- **Records provided**
━━━━━━━━━━━━━━━━━━━━
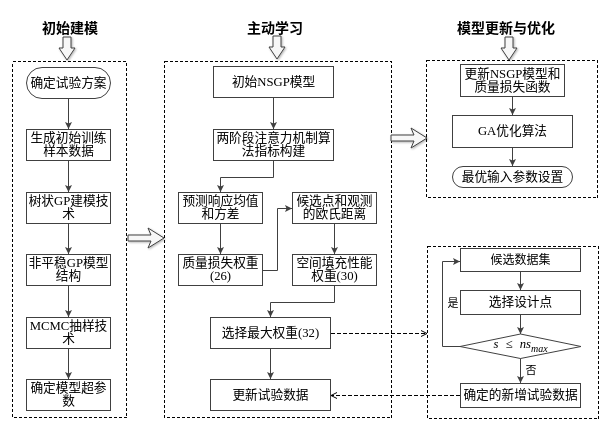
<!DOCTYPE html>
<html lang="zh-CN">
<head>
<meta charset="utf-8">
<title>建模与优化流程图</title>
<style>
:root { --ink: #000; --line: #404040; --paper: #fff; --block: #f7f7f7; }
* { box-sizing: border-box; margin: 0; padding: 0; }
html, body { width: 611px; height: 431px; overflow: hidden; background: var(--paper); }
.flowchart {
  position: relative; width: 611px; height: 431px; overflow: hidden; color: var(--ink);
  font: 12.7px/13px "Liberation Serif", "Noto Sans CJK SC", serif;
}
.connectors { position: absolute; left: 0; top: 0; }
.phase, .node, .label, .condition {
  position: absolute; left: var(--x); top: var(--y); width: var(--w); height: var(--h);
  display: flex; align-items: center; justify-content: center; text-align: center; white-space: nowrap;
}
.phase { font: 700 14px/18px "Noto Sans CJK SC", sans-serif; --y: 18px; --w: 120px; --h: 18px; }
.node { border: 1px solid var(--line); background: var(--paper); }
.terminal { border-radius: 16px; }
.compact { font-size: 12px; }
.label { font-size: 11px; --w: 14px; --h: 14px; }
.condition { font-style: italic; word-spacing: 4px; }
.condition sub { font-size: 10px; line-height: 1; position: relative; top: 4px; vertical-align: baseline; }

.modeling { --x: 26px; --w: 85px; --h: 32px; }
.wide { --x: 213px; --w: 121px; --h: 32px; }
.left { --x: 178px; --w: 85px; --h: 32px; }
.right { --x: 292px; --w: 85px; --h: 32px; }
.lower { --x: 210px; --w: 121px; --h: 32px; }
.optimize { --x: 452px; --w: 121px; --h: 33px; }
.sampling { --x: 460px; --w: 121px; --h: 24px; }
</style>
</head>
<body>
<main class="flowchart">
  <svg class="connectors" width="611" height="431" viewBox="0 0 611 431" aria-hidden="true">
    <defs>
      <marker id="solid-head" markerUnits="userSpaceOnUse" markerWidth="8" markerHeight="8" refX="7" refY="4" orient="auto">
        <path d="M0 .5 7 4 0 7.5 1.5 4Z" fill="#404040"/>
      </marker>
      <marker id="open-head" markerUnits="userSpaceOnUse" markerWidth="8" markerHeight="8" refX="7" refY="4" orient="auto">
        <path d="M1 1 7 4 1 7" fill="none" stroke="#000"/>
      </marker>
      <filter id="soft-shadow" x="-30%" y="-30%" width="170%" height="170%">
        <feDropShadow dx="1" dy="1" stdDeviation=".8" flood-opacity=".3"/>
      </filter>
      <path id="block-down" d="M-4 0H4V11H8L0 23-8 11H-4Z"/>
      <path id="block-right" d="M0-3H23L20-10 36 0 20 10 23 3H0Z"/>
    </defs>

    <g fill="none" stroke="#000" stroke-dasharray="3 2" shape-rendering="crispEdges">
      <rect x="12.5" y="61.5" width="114" height="356"/>
      <rect x="164.5" y="61.5" width="227" height="356"/>
      <rect x="426.5" y="60.5" width="171" height="137"/>
      <rect x="427.5" y="246.5" width="171" height="172"/>
    </g>

    <g fill="#f7f7f7" stroke="#404040" filter="url(#soft-shadow)">
      <use href="#block-down" x="67" y="37"/>
      <use href="#block-down" x="277" y="36"/>
      <use href="#block-down" x="509" y="37"/>
      <use href="#block-right" x="128" y="238"/>
      <use href="#block-right" x="391" y="138"/>
    </g>

    <g fill="none" stroke="#404040" marker-end="url(#solid-head)">
      <path d="M68.5 99V129" marker-end="url(#solid-head)"/>
      <path d="M68.5 161V192" marker-end="url(#solid-head)"/>
      <path d="M68.5 223V254" marker-end="url(#solid-head)"/>
      <path d="M68.5 286V317" marker-end="url(#solid-head)"/>
      <path d="M68.5 348V379" marker-end="url(#solid-head)"/>
      <path d="M273.5 98V129" marker-end="url(#solid-head)"/>
      <path d="M273.5 161V177.500H220.500V192" marker-end="url(#solid-head)"/>
      <path d="M220.500 223V254" marker-end="url(#solid-head)"/>
      <path d="M263 270.500H277.500V208.500H292" marker-end="url(#solid-head)"/>
      <path d="M334.500 223V254" marker-end="url(#solid-head)"/>
      <path d="M334.500 286V302.500H270.500V317" marker-end="url(#solid-head)"/>
      <path d="M270.500 348V379" marker-end="url(#solid-head)"/>
      <path d="M512.500 96V115" marker-end="url(#solid-head)"/>
      <path d="M512.500 147V166" marker-end="url(#solid-head)"/>
      <path d="M520.500 271V290" marker-end="url(#solid-head)"/>
      <path d="M520.500 314V334" marker-end="url(#solid-head)"/>
      <path d="M520.500 358V383" marker-end="url(#solid-head)"/>
      <path d="M460 346.500H442.500V261.500H460" marker-end="url(#solid-head)"/>
    </g>
    <polygon points="460,346.500 520.500,334 581,346.500 520.500,358.500" fill="#fff" stroke="#404040"/>
    <g fill="none" stroke="#000" stroke-dasharray="4 2">
      <path d="M331 333.500H427" marker-end="url(#open-head)"/>
      <path d="M460 395.500H331" marker-end="url(#open-head)"/>
    </g>
  </svg>

  <h2 class="phase" style="--x:10px">初始建模</h2>
  <div class="node terminal modeling" style="--y:67px">确定试验方案</div>
  <div class="node modeling" style="--y:129px">生成初始训练<br>样本数据</div>
  <div class="node modeling" style="--y:192px">树状GP建模技<br>术</div>
  <div class="node modeling" style="--y:254px">非平稳GP模型<br>结构</div>
  <div class="node modeling" style="--y:317px">MCMC抽样技<br>术</div>
  <div class="node modeling" style="--y:379px">确定模型超参<br>数</div>

  <h2 class="phase" style="--x:215px">主动学习</h2>
  <div class="node wide" style="--y:66px">初始NSGP模型</div>
  <div class="node wide" style="--y:129px">两阶段注意力机制算<br>法指标构建</div>
  <div class="node left" style="--y:192px">预测响应均值<br>和方差</div>
  <div class="node right" style="--y:192px">候选点和观测<br>的欧氏距离</div>
  <div class="node left" style="--y:254px">质量损失权重<br>(26)</div>
  <div class="node right" style="--y:254px">空间填充性能<br>权重(30)</div>
  <div class="node lower" style="--y:317px">选择最大权重(32)</div>
  <div class="node lower" style="--y:379px">更新试验数据</div>

  <h2 class="phase" style="--x:446px">模型更新与优化</h2>
  <div class="node optimize" style="--x:460px;--y:64px;--w:105px">更新NSGP模型和<br>质量损失函数</div>
  <div class="node optimize" style="--y:115px">GA优化算法</div>
  <div class="node terminal optimize" style="--y:166px;--h:22px">最优输入参数设置</div>

  <div class="node sampling compact" style="--y:248px">候选数据集</div>
  <div class="node sampling" style="--y:290px;--h:25px">选择设计点</div>
  <div class="condition sampling" style="--y:332px"><span>s ≤ ns<sub>max</sub></span></div>
  <div class="node sampling" style="--y:383px;--h:25px">确定的新增试验数据</div>
  <span class="label" style="--x:446px;--y:296px">是</span>
  <span class="label" style="--x:524px;--y:363px">否</span>
</main>
</body>
</html>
━━━━━━━━━━━━━━━━━━━━
- **Directions**
Throughout the data above, count the lines where the word "relative" occurs, and report that figure alone.

- **Expected answer**
2